In 2009, an 18-year PPP agreement was brokered in Lesotho between the Lesotho government, and Tsepong (a consortium of Netcare, a South African hospital group, and local private sector partners in Lesotho) to establish a healthcare service consisting of a hospital and several referring clinics.

The infrastructure provided by the deal is a 425-bed referral hospital (390 bed public, 35 private) and 3 satellite clinics. These filter clinics began operations in May 2010, and the hospital in late 2011.

The cost of the project was approximately US$100 million, with the financing coming from the Development Bank of Southern Africa, a government contribution, and private equity. In addition to this funding support, the PPP received technical assistance funds from the governments of the Netherlands and Sweden and the Global Partnership for Output Based Aid.

The business arrangement involves a series of unitary payments spread over the life of the PPP contract, in return for the infrastructure and managing, and operating the hospital and referring clinics.

Barriers Encountered by private sector partners

There was at the outset very little capacity in the Government of Lesotho to understand, plan and manage PPPs. There was limited understanding of the PPP model, of the different options for structuring the deals, how long it would take the private partner to recoup the investment, and the extent of the services that the private sector should provide. Also there was no clear understanding that the very nature of a PPP is long-term, with all associated benefits and risks.

Another barrier is that at the time of the deal, there was no national PPP policy adopted and promulgated in Lesotho.

There was skepticism about the motive of private sector operators in healthcare. There was tension around the motives of profit and the more altruistic motives of health care provision. This was particularly true because in Lesotho there are few private health care facilities, and the involvement of private operators in the public domain was a new and quite disturbing concept.

One barrier also encountered is that in the healthcare sector outside of South Africa, PPPs are relatively untested, and there not sufficient data to “prove” the model.

The AIDS pandemic in Southern Africa also meant that the financial modeling was complex.

Wealthier people in Lesotho have traditionally gone to South Africa for treatment, and there were negative perceptions about a private care facility (35-bed) within a bigger public sector operation.

Impact of Barriers

  • The lead time in implementing the PPP was protracted.
  • Both parties had to do pioneering work in establishing policy parameters for the PPP.
  • Public and international negative perceptions of the PPP deal, and the role of the IFC as consultants.

Firm Response to Barriers, Including Interaction with Policymakers

The private partner attempted to use every means possible to facilitate capacity building about PPPs among all of the players associated with the deal. The International Finance Corporation was bought on board to act as impartial transaction advisors, and they did much to build understanding of the potential of the deal. The Ministry also did a great deal of self-capacitation as it was the first major PPP in Lesotho.

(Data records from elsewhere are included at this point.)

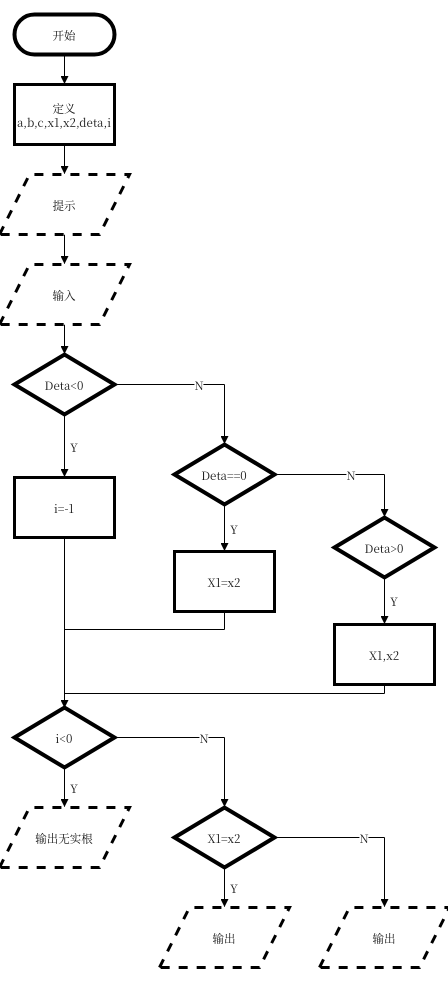
<!DOCTYPE html>
<html lang="zh-CN">
<head>
<meta charset="utf-8">
<title>流程图</title>
<style>
:root { --ink: #000; --text: #1a1a1a; --paper: #fff; }
* { box-sizing: border-box; }
html, body { margin: 0; background: var(--paper); overflow: hidden; }
.flowchart {
  position: relative; width: 448px; height: 981px; overflow: hidden;
  background: var(--paper); color: var(--text);
  font: 11.5px/14px "Noto Serif CJK SC", "Noto Serif", serif;
}
.drawing { position: absolute; inset: 0; display: block; }
.connectors { fill: none; stroke: var(--ink); stroke-width: 1; }
.shapes { fill: var(--paper); stroke: var(--ink); stroke-width: 3; }
.decision, .terminal { stroke-width: 4; }
.data { stroke-dasharray: 9 9; }
.node {
  position: absolute; left: var(--x); top: var(--y);
  width: 100px; height: 60px;
  display: flex; align-items: center; justify-content: center;
  text-align: center; white-space: nowrap;
}
.branch {
  position: absolute; left: var(--x); top: var(--y);
  transform: translate(-50%, -50%);
  background: var(--paper); line-height: 12px;
}
</style>
</head>
<body>
<main class="flowchart">
  <svg class="drawing" width="448" height="981" viewBox="0 0 448 981" aria-hidden="true">
    <defs>
      <marker id="arrow" viewBox="0 0 8 8" refX="7.5" refY="4" markerWidth="8" markerHeight="8" markerUnits="userSpaceOnUse" orient="auto">
        <polygon points="0,0 8,4 0,8" fill="#000"/>
      </marker>
      <rect id="process" width="100" height="60"/>
      <polygon id="decision" points="0,30 50,0 100,30 50,60"/>
      <polygon id="data" points="0,60 30,0 130,0 100,60"/>
    </defs>

    <g class="connectors" transform="translate(.5 .5)">
      <g marker-end="url(#arrow)">
        <path d="M64 54V83" marker-end="url(#arrow)"/>
        <path d="M64 144V173" marker-end="url(#arrow)"/>
        <path d="M64 234V263" marker-end="url(#arrow)"/>
        <path d="M64 324V353" marker-end="url(#arrow)"/>
        <path d="M64 414V476" marker-end="url(#arrow)"/>
        <path d="M64 537V707" marker-end="url(#arrow)"/>
        <path d="M64 767V806" marker-end="url(#arrow)"/>
        <path d="M114 384H224V443" marker-end="url(#arrow)"/>
        <path d="M224 504V550" marker-end="url(#arrow)"/>
        <path d="M274 474H384V516" marker-end="url(#arrow)"/>
        <path d="M384 577V623" marker-end="url(#arrow)"/>
        <path d="M114 737H224V806" marker-end="url(#arrow)"/>
        <path d="M224 867V906" marker-end="url(#arrow)"/>
        <path d="M274 837H384V906" marker-end="url(#arrow)"/>
      </g>
      <path d="M224 611V629H64"/>
      <path d="M384 684V693H64"/>
    </g>

    <g class="shapes" transform="translate(.5 .5)">
      <rect class="terminal" x="14" y="14" width="100" height="40" rx="20"/>
      <use href="#process" x="14" y="84"/>
      <use href="#process" x="14" y="477"/>
      <use href="#process" x="174" y="551"/>
      <use href="#process" x="334" y="624"/>
      <use class="decision" href="#decision" x="14" y="354"/>
      <use class="decision" href="#decision" x="174" y="444"/>
      <use class="decision" href="#decision" x="334" y="517"/>
      <use class="decision" href="#decision" x="14" y="707"/>
      <use class="decision" href="#decision" x="174" y="807"/>
      <use class="data" href="#data" x="-1" y="174"/>
      <use class="data" href="#data" x="-1" y="264"/>
      <use class="data" href="#data" x="-1" y="807"/>
      <use class="data" href="#data" x="159" y="907"/>
      <use class="data" href="#data" x="319" y="907"/>
    </g>
  </svg>

  <div class="node" style="--x:14px;--y:5px">开始</div>
  <div class="node" style="--x:14px;--y:85px">定义<br>a,b,c,x1,x2,deta,i</div>
  <div class="node" style="--x:14px;--y:175px">提示</div>
  <div class="node" style="--x:14px;--y:265px">输入</div>
  <div class="node" style="--x:14px;--y:355px">Deta&lt;0</div>
  <div class="node" style="--x:14px;--y:478px">i=-1</div>
  <div class="node" style="--x:174px;--y:445px">Deta==0</div>
  <div class="node" style="--x:174px;--y:552px">X1=x2</div>
  <div class="node" style="--x:334px;--y:518px">Deta&gt;0</div>
  <div class="node" style="--x:334px;--y:625px">X1,x2</div>
  <div class="node" style="--x:14px;--y:708px">i&lt;0</div>
  <div class="node" style="--x:14px;--y:808px">输出无实根</div>
  <div class="node" style="--x:174px;--y:808px">X1=x2</div>
  <div class="node" style="--x:174px;--y:908px">输出</div>
  <div class="node" style="--x:334px;--y:908px">输出</div>

  <span class="branch" style="--x:199px;--y:385px">N</span>
  <span class="branch" style="--x:74px;--y:447px">Y</span>
  <span class="branch" style="--x:351px;--y:475px">N</span>
  <span class="branch" style="--x:234px;--y:529px">Y</span>
  <span class="branch" style="--x:394px;--y:601px">Y</span>
  <span class="branch" style="--x:204px;--y:738px">N</span>
  <span class="branch" style="--x:74px;--y:788px">Y</span>
  <span class="branch" style="--x:364px;--y:838px">N</span>
  <span class="branch" style="--x:234px;--y:888px">Y</span>
</main>
</body>
</html>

The company undertook an intensive long term cost and risk analysis, and this formed the basis for their negotiation of the unitary payment schedule. The unitary payment system raised questions about whether the PPP was a sufficiently profitable investment for the private partners. This resulted in the establishment of a 35-bed “top-end” private hospital facility built from scratch by the private partner with a subsidy from the state and from which all profits are to be retained exclusively.

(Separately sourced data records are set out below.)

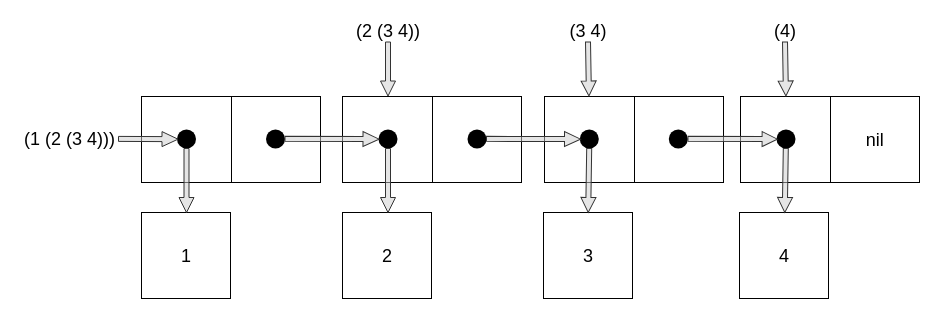
<!DOCTYPE html>
<html lang="en">
<head>
<meta charset="utf-8">
<title>Nested list as cons cells</title>
<style>
:root {
  --paper: #fff;
  --ink: #000;
  --arrow-fill: #ccc;
  --arrow-line: #333;
}
* { box-sizing: border-box; }
body { margin: 0; background: var(--paper); }
.diagram {
  position: relative;
  width: 940px;
  height: 319px;
  overflow: hidden;
  background: var(--paper);
  color: var(--ink);
  font: 18px/20px "Liberation Sans", Arial, sans-serif;
}
.pair, .value, .label { position: absolute; }
.pair {
  top: 96px;
  width: 180px;
  height: 87px;
  display: flex;
  border: 1px solid var(--ink);
}
.cell {
  flex: 1;
  display: flex;
  align-items: center;
  justify-content: center;
}
.cell:first-child { border-right: 1px solid var(--ink); }
.value {
  top: 212px;
  width: 90px;
  height: 87px;
  display: flex;
  align-items: center;
  justify-content: center;
  border: 1px solid var(--ink);
}
.label {
  width: 90px;
  text-align: center;
  white-space: nowrap;
}
.label.above { top: 21px; }
.label.start { left: 24px; top: 129px; width: 92px; text-align: left; }
.links { position: absolute; left: 0; top: 0; }
.arrow { fill: var(--arrow-fill); fill-opacity: .5; stroke: var(--arrow-line); stroke-width: 1; }
.dot { fill: var(--ink); }
</style>
</head>
<body>
<main class="diagram">
  <div class="pair" style="left:141px"><span class="cell"></span><span class="cell"></span></div>
  <div class="pair" style="left:342px"><span class="cell"></span><span class="cell"></span></div>
  <div class="pair" style="left:544px"><span class="cell"></span><span class="cell"></span></div>
  <div class="pair" style="left:740px"><span class="cell"></span><span class="cell">nil</span></div>

  <div class="value" style="left:141px">1</div>
  <div class="value" style="left:342px">2</div>
  <div class="value" style="left:543px">3</div>
  <div class="value" style="left:739px">4</div>

  <div class="label start">(1 (2 (3 4)))</div>
  <div class="label above" style="left:343px">(2 (3 4))</div>
  <div class="label above" style="left:543px">(3 4)</div>
  <div class="label above" style="left:740px">(4)</div>

  <svg class="links" width="940" height="319" viewBox="0 0 940 319" aria-hidden="true">
    <defs>
      <circle id="dot" class="dot" r="9.5"/>
      <polygon id="enter" class="arrow" points="-2.5,0 2.5,0 2.5,39 7.5,39 0,54 -7.5,39 -2.5,39"/>
      <polygon id="drop" class="arrow" points="-2.5,0 2.5,0 2.5,49 7.5,49 0,64 -7.5,49 -2.5,49"/>
      <polygon id="next" class="arrow" points="0,-2.5 78,-2.5 78,-7.5 94,0 78,7.5 78,2.5 0,2.5"/>
    </defs>

    <use href="#dot" x="186.5" y="139"/>
    <use href="#dot" x="275.5" y="139"/>
    <use href="#dot" x="388" y="139"/>
    <use href="#dot" x="477" y="139"/>
    <use href="#dot" x="589.3" y="139"/>
    <use href="#dot" x="678.3" y="139"/>
    <use href="#dot" x="786" y="139"/>

    <polygon class="arrow" points="118.5,136.4 162,136.6 162,131.6 178,139.2 162,146.6 162,141.6 118.5,141.4"/>
    <use href="#next" transform="translate(285 138.8) rotate(.2)"/>
    <use href="#next" transform="translate(486.5 138.8) rotate(.2)"/>
    <use href="#next" transform="translate(688 138.8) scale(.95 1) rotate(.2)"/>

    <use href="#enter" x="388" y="42"/>
    <use href="#enter" transform="translate(588 42) rotate(-1)"/>
    <use href="#enter" transform="translate(785 42) rotate(-1)"/>

    <use href="#drop" x="186.5" y="148.5"/>
    <use href="#drop" x="388" y="148.5"/>
    <use href="#drop" transform="translate(589.2 148.5) rotate(.9)"/>
    <use href="#drop" transform="translate(785.8 148.5) rotate(.9)"/>
  </svg>
</main>
</body>
</html>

The unitary payment system was also linked to a specific number of outpatient visits and referrals and the risk of how visits over and above this number would be paid for, was part of the risk mitigation strategy.

In order to counter any negative perceptions, the private partner has undertaken to ensure that a good flow of information relating to the positive achievements of the PPP was made regularly available to the public. In fact a lot of positive information has also been made available by the Ministry which is justifiably proud of the landmark deal.

The private 35-bed facility has also been actively marketed nationally.

The Government of Lesotho keeps a firm interest in the Lesotho New Referral Hospital PPP, and indeed, through the Departments of Health and Finance, were enthusiastic drivers of the PPP in the first place.

Outcome from Reaction to Barrier

The facility is for the moment functioning smoothly, and the barriers identified, and the measures put in place to manage them have so far been successful. This is particularly true for the risk aspects of profitability and the capacity to pay for additional outpatients and referrals.

24 Jul 2012


Health, Infrastructure, PPP


Inefficient bureaucracy


Lesotho, South Africa